[PROBLEM REQUIREMENTS] What is needed here is an exact repetition of the records below, beginning at the line that has "253c3 7 8 11" and stopping after the line that has "291l11-5 1 2-10".

##############################

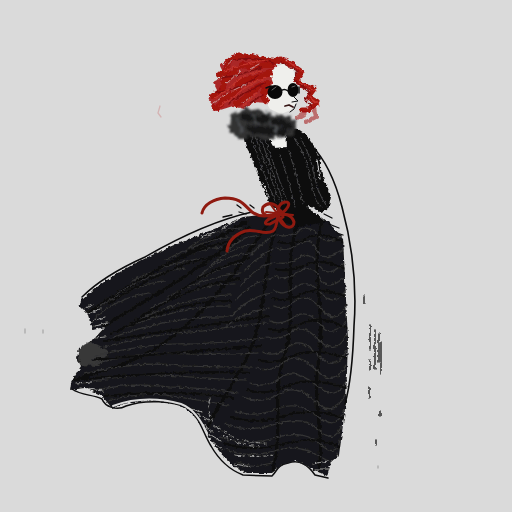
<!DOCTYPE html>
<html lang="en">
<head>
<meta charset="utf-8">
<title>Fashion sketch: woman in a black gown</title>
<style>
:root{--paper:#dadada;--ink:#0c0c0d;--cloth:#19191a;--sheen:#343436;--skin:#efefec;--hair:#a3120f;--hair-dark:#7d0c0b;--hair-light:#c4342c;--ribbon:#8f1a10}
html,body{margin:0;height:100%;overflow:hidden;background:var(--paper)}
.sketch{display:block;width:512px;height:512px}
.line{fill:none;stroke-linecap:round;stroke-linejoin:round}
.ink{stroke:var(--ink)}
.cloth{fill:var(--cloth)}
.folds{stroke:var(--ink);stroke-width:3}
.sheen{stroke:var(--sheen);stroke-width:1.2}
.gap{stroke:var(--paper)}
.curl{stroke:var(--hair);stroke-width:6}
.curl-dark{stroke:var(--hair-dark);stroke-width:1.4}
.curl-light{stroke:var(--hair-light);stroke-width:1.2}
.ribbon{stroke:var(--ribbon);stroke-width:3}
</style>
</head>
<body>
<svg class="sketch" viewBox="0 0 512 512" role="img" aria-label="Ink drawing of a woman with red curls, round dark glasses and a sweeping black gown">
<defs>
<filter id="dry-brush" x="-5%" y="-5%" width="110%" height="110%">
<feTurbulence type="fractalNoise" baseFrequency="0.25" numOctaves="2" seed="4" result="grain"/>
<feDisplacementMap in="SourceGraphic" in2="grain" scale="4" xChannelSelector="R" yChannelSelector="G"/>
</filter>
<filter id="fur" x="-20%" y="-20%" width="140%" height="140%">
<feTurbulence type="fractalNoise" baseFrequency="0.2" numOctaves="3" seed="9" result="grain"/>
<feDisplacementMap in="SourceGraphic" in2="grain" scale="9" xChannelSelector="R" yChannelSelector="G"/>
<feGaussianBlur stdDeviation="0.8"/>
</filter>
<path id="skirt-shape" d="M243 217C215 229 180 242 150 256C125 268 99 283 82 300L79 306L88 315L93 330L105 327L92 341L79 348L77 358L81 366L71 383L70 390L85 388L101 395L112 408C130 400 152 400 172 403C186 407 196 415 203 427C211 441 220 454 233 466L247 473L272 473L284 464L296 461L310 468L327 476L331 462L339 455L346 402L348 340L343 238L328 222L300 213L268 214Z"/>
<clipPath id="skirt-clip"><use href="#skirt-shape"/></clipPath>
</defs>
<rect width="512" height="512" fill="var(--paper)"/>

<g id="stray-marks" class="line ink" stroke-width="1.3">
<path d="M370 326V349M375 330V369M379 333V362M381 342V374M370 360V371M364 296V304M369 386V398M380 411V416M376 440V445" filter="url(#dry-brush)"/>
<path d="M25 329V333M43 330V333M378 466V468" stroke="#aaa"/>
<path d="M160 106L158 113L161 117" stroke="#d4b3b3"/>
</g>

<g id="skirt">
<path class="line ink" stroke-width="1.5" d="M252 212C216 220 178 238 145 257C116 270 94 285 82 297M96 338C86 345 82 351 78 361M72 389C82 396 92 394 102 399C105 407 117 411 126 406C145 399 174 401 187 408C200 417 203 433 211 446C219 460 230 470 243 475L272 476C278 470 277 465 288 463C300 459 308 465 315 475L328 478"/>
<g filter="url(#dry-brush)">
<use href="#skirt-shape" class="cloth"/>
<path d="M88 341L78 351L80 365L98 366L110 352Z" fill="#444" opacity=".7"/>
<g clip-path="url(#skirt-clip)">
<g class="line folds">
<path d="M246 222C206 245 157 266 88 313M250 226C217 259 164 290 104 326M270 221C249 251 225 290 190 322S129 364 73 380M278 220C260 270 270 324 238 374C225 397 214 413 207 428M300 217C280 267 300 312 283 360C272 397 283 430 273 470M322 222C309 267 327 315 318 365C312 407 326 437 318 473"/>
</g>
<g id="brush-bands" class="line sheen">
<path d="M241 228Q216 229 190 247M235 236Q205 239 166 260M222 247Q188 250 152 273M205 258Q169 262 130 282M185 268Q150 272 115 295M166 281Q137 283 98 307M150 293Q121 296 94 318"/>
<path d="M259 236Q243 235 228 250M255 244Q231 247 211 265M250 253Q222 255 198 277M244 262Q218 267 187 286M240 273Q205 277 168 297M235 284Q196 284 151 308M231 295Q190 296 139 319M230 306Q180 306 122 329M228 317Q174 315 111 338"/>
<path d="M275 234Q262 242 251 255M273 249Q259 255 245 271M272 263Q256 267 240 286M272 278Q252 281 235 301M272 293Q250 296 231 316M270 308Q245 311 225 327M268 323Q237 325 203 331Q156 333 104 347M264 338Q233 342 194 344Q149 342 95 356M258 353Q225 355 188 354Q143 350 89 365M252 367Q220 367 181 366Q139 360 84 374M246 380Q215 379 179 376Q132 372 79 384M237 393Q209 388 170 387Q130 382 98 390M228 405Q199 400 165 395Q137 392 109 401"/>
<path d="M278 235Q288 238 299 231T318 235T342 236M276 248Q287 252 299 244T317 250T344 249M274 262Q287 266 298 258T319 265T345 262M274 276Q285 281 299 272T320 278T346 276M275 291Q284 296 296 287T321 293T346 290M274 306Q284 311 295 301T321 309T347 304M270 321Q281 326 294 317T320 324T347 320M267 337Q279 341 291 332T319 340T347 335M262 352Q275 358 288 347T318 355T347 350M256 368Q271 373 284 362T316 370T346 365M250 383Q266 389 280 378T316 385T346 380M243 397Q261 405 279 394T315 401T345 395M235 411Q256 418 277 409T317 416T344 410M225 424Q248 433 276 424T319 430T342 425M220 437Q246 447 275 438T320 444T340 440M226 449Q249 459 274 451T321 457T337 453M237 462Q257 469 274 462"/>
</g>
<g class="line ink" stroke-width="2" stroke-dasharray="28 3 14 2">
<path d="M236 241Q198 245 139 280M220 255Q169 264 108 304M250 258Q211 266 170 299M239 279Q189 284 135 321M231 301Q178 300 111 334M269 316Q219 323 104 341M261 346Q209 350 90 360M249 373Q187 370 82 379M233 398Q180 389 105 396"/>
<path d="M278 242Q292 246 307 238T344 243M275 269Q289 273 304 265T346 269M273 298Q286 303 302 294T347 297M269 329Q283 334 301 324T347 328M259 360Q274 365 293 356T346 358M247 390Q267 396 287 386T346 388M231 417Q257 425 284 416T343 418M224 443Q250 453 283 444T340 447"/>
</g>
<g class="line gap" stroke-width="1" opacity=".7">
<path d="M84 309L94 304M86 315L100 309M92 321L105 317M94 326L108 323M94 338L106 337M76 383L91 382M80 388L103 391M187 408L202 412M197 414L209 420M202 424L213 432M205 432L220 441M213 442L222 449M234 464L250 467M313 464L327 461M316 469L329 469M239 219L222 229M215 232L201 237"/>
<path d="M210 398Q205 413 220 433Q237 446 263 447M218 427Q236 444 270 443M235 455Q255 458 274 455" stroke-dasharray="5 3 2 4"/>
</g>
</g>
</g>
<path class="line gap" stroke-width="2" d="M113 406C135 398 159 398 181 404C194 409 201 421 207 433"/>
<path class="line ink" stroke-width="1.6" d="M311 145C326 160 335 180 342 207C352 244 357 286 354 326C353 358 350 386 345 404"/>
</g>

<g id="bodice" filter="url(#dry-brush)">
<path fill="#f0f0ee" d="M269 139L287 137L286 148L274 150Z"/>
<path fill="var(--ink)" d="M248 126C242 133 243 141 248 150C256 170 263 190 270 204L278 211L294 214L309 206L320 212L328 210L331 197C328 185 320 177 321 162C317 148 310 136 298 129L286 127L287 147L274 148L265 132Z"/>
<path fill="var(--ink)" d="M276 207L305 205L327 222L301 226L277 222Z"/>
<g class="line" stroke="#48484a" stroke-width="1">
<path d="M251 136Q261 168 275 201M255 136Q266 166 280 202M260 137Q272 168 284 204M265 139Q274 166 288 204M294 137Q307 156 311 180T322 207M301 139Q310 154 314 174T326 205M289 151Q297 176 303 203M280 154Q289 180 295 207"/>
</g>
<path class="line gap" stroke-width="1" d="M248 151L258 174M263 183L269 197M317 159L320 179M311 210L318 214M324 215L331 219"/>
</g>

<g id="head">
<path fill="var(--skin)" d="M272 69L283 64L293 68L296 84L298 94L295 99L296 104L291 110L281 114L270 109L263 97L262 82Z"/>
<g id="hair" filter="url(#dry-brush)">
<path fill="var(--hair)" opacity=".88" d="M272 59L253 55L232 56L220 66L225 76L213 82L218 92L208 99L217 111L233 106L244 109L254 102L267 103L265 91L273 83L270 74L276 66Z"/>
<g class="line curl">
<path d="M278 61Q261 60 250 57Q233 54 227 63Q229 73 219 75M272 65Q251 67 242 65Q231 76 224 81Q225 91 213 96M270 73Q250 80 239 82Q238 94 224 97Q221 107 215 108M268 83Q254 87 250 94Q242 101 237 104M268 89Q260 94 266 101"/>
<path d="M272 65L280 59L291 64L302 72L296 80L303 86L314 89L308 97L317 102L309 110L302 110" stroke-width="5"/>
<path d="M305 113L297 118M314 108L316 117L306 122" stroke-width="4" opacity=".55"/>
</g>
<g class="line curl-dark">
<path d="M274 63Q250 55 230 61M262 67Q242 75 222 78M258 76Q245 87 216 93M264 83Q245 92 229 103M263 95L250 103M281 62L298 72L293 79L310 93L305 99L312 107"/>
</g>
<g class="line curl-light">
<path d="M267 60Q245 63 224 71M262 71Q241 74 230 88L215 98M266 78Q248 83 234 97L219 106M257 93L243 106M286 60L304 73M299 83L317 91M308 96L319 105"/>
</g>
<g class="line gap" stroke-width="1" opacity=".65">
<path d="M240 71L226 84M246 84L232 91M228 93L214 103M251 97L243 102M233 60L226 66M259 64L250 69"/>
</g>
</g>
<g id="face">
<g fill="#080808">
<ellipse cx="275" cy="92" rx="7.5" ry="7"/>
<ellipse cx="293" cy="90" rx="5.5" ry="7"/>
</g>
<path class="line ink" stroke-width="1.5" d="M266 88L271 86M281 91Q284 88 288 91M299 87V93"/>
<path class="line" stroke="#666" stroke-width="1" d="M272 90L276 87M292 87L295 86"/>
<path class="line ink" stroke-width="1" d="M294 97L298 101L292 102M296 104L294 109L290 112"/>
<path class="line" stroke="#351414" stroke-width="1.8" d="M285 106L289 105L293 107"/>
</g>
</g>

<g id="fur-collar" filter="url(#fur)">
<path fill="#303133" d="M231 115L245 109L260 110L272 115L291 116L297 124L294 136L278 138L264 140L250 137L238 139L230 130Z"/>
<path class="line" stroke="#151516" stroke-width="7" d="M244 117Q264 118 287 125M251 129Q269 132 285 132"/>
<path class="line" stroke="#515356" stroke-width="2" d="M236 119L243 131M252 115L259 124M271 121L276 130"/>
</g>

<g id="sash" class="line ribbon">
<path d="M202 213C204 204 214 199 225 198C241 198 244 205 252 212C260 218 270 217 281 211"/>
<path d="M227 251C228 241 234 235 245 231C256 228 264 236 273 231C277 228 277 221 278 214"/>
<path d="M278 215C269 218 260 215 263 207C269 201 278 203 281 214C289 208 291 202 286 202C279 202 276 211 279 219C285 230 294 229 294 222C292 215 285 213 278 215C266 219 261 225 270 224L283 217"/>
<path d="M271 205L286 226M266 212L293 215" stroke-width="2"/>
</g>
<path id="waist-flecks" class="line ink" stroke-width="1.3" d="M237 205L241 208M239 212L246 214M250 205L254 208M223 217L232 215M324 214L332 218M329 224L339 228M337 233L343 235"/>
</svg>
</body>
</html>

##############################

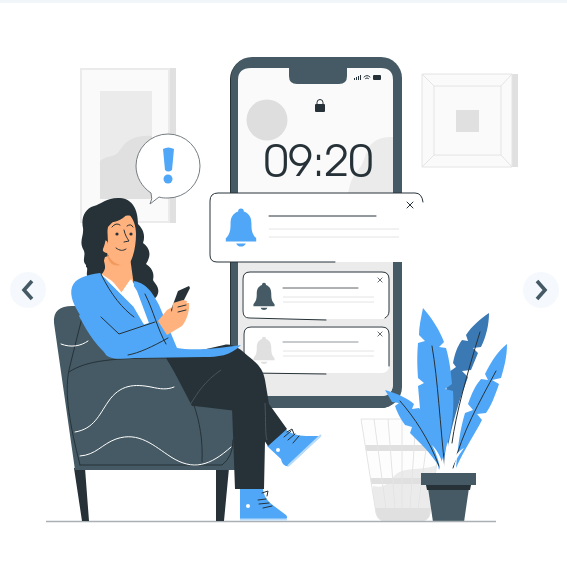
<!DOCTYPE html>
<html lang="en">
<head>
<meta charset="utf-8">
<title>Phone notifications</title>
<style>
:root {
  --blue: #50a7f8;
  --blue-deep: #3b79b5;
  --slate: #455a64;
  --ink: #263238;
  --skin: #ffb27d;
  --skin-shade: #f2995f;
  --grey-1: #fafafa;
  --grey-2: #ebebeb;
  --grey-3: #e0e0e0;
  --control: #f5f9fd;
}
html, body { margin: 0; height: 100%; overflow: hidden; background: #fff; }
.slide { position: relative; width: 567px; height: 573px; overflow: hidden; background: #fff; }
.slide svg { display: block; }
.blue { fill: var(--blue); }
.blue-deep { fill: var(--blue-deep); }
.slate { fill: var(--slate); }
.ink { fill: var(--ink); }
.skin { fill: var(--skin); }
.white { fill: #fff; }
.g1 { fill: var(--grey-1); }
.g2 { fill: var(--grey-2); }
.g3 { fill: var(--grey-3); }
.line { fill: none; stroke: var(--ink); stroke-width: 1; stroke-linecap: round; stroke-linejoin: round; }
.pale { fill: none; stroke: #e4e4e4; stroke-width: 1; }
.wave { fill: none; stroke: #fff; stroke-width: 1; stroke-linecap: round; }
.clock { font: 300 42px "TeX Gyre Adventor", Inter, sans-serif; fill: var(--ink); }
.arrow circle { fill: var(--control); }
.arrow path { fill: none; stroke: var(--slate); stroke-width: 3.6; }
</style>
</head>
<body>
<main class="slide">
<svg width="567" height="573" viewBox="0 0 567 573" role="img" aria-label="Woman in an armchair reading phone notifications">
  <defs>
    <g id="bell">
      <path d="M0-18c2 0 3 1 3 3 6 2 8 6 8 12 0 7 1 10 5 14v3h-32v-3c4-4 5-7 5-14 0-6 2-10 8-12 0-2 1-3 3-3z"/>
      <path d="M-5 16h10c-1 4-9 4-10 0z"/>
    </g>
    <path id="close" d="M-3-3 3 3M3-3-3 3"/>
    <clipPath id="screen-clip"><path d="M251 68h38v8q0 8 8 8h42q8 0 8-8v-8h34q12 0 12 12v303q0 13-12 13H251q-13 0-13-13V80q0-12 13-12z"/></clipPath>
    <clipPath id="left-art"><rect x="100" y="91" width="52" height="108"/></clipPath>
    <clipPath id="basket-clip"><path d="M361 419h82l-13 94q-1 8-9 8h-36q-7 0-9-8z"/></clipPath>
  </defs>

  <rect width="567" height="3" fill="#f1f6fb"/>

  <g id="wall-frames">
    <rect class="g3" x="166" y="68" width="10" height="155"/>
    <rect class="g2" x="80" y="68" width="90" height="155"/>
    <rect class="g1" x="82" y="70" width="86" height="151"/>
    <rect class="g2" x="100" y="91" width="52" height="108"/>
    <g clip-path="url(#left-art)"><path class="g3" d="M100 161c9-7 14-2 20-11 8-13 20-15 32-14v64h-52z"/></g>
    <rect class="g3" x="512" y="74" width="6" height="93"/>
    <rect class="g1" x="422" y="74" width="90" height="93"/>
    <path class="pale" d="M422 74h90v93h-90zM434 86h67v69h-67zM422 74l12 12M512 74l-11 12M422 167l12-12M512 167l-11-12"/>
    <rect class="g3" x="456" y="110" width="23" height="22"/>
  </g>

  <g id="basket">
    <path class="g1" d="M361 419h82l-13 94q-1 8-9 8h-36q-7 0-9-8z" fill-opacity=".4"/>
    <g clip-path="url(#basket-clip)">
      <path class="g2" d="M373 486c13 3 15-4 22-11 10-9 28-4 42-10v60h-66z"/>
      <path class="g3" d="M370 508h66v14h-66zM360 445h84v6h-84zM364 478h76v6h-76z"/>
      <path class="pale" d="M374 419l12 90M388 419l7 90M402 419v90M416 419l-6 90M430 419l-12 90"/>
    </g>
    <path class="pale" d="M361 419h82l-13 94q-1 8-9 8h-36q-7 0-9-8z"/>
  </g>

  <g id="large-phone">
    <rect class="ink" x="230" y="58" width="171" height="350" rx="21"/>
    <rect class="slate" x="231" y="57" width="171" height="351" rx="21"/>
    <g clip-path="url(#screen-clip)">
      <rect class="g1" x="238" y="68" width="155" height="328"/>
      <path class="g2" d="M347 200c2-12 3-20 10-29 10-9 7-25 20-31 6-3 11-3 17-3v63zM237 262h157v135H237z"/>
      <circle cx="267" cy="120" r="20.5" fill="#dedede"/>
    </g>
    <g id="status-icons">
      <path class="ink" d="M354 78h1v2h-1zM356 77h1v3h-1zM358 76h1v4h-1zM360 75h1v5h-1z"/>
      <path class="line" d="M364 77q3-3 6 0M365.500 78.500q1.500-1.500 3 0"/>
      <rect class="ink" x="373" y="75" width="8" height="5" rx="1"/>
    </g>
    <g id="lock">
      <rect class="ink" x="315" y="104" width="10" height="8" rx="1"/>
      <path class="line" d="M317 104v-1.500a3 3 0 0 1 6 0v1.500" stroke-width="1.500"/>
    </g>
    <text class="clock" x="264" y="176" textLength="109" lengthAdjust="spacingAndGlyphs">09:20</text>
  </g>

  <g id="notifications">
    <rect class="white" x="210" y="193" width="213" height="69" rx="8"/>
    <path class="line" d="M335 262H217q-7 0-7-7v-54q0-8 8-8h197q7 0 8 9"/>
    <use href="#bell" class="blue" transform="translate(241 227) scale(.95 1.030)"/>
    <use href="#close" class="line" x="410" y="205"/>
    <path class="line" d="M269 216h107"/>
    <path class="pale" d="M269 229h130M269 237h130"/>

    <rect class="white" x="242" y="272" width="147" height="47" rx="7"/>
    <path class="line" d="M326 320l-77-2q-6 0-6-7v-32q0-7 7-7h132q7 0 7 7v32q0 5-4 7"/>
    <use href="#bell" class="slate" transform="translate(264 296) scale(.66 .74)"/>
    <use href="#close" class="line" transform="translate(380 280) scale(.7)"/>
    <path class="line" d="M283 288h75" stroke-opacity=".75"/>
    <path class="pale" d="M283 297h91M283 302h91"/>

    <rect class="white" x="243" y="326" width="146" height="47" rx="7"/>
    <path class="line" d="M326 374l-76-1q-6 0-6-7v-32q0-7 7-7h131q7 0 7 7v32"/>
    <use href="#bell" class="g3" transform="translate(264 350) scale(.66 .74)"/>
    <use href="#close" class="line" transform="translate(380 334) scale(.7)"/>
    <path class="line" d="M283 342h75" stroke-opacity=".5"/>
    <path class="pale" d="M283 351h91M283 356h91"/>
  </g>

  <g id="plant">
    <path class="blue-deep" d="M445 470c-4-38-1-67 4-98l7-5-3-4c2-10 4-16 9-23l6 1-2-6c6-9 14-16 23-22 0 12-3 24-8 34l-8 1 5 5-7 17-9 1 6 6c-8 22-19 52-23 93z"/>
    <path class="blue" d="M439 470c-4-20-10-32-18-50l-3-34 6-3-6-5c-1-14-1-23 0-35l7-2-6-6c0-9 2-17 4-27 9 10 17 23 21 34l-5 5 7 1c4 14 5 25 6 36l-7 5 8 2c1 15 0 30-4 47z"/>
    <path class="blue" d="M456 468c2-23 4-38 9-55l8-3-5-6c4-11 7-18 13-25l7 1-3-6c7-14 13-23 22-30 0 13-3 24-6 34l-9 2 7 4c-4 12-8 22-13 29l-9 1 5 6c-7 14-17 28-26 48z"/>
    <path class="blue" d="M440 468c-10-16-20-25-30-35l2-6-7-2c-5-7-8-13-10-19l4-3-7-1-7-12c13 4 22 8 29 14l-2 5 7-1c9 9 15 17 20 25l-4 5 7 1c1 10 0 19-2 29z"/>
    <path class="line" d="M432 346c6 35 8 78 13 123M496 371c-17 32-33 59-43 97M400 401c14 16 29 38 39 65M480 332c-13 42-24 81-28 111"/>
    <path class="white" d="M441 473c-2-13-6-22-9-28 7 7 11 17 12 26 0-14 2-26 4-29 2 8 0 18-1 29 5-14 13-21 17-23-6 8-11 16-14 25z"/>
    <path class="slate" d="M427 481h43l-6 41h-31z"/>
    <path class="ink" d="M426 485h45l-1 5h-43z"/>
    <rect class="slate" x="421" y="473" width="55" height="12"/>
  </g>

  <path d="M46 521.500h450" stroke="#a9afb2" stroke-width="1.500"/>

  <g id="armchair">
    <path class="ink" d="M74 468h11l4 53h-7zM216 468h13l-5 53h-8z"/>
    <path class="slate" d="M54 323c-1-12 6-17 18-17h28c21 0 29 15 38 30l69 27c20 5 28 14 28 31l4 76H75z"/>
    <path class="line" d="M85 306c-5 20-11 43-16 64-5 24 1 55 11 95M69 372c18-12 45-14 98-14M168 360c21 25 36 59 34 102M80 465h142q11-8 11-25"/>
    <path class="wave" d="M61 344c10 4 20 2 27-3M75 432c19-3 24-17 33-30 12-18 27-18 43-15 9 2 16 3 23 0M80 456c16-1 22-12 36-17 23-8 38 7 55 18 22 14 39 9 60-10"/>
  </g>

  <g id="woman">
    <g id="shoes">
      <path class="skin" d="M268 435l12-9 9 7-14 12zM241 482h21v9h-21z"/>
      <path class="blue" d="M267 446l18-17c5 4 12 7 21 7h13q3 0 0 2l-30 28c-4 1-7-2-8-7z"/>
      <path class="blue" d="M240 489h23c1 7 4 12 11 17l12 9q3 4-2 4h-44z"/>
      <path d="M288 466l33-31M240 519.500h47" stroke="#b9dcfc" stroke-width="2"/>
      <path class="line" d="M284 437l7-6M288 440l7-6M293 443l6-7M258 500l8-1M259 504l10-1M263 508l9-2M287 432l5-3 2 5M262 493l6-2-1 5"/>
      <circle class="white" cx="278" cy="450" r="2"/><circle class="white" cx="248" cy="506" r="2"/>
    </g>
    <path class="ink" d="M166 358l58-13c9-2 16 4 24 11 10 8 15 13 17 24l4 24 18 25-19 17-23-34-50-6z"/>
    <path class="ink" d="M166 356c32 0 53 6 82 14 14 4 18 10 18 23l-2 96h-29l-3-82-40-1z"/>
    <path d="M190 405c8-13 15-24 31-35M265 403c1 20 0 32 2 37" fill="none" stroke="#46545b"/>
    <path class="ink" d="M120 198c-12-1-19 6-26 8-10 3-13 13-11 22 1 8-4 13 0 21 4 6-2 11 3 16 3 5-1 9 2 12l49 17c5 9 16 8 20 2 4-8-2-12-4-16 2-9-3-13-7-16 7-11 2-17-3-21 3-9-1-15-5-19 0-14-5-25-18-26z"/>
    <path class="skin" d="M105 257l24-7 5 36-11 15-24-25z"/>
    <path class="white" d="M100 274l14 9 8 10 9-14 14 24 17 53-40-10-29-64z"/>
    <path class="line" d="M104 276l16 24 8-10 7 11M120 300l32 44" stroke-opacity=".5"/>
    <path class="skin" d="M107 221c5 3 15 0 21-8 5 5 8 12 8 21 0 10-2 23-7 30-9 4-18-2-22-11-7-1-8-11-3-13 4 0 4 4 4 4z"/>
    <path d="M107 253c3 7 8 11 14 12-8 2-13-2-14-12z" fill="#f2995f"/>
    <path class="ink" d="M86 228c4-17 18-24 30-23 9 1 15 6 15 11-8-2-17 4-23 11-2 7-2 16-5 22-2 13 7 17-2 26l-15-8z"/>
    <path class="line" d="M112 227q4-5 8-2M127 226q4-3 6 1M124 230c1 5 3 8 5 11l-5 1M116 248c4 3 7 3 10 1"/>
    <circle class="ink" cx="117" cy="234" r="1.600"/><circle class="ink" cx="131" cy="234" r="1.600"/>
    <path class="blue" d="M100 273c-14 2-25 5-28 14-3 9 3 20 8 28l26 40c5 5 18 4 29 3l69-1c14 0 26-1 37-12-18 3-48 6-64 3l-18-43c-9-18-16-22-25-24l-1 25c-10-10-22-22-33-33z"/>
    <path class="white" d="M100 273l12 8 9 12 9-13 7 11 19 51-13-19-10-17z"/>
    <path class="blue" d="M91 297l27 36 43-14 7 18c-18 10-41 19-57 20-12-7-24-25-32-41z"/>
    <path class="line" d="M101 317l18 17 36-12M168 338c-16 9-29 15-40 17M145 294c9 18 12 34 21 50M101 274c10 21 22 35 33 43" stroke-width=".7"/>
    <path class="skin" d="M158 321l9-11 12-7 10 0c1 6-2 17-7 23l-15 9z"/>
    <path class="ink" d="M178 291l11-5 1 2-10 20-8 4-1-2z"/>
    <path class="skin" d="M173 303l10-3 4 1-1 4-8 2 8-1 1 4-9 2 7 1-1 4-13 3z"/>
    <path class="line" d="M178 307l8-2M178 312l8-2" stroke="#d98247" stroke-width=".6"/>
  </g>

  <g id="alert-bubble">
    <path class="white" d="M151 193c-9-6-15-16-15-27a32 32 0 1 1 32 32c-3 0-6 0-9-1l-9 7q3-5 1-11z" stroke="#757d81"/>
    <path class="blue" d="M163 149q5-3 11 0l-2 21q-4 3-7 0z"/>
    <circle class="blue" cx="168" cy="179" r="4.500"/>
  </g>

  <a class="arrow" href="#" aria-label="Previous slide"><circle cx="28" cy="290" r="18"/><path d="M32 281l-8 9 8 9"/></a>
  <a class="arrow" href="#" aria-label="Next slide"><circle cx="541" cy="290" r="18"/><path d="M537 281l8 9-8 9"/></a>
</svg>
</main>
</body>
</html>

##############################

[SOLUTION FOR THIS TASK]
    <path d="M107 253c3 7 8 11 14 12-8 2-13-2-14-12z" fill="#f2995f"/>
    <path class="ink" d="M86 228c4-17 18-24 30-23 9 1 15 6 15 11-8-2-17 4-23 11-2 7-2 16-5 22-2 13 7 17-2 26l-15-8z"/>
    <path class="line" d="M112 227q4-5 8-2M127 226q4-3 6 1M124 230c1 5 3 8 5 11l-5 1M116 248c4 3 7 3 10 1"/>
    <circle class="ink" cx="117" cy="234" r="1.600"/><circle class="ink" cx="131" cy="234" r="1.600"/>
    <path class="blue" d="M100 273c-14 2-25 5-28 14-3 9 3 20 8 28l26 40c5 5 18 4 29 3l69-1c14 0 26-1 37-12-18 3-48 6-64 3l-18-43c-9-18-16-22-25-24l-1 25c-10-10-22-22-33-33z"/>
    <path class="white" d="M100 273l12 8 9 12 9-13 7 11 19 51-13-19-10-17z"/>
    <path class="blue" d="M91 297l27 36 43-14 7 18c-18 10-41 19-57 20-12-7-24-25-32-41z"/>
    <path class="line" d="M101 317l18 17 36-12M168 338c-16 9-29 15-40 17M145 294c9 18 12 34 21 50M101 274c10 21 22 35 33 43" stroke-width=".7"/>
    <path class="skin" d="M158 321l9-11 12-7 10 0c1 6-2 17-7 23l-15 9z"/>
    <path class="ink" d="M178 291l11-5 1 2-10 20-8 4-1-2z"/>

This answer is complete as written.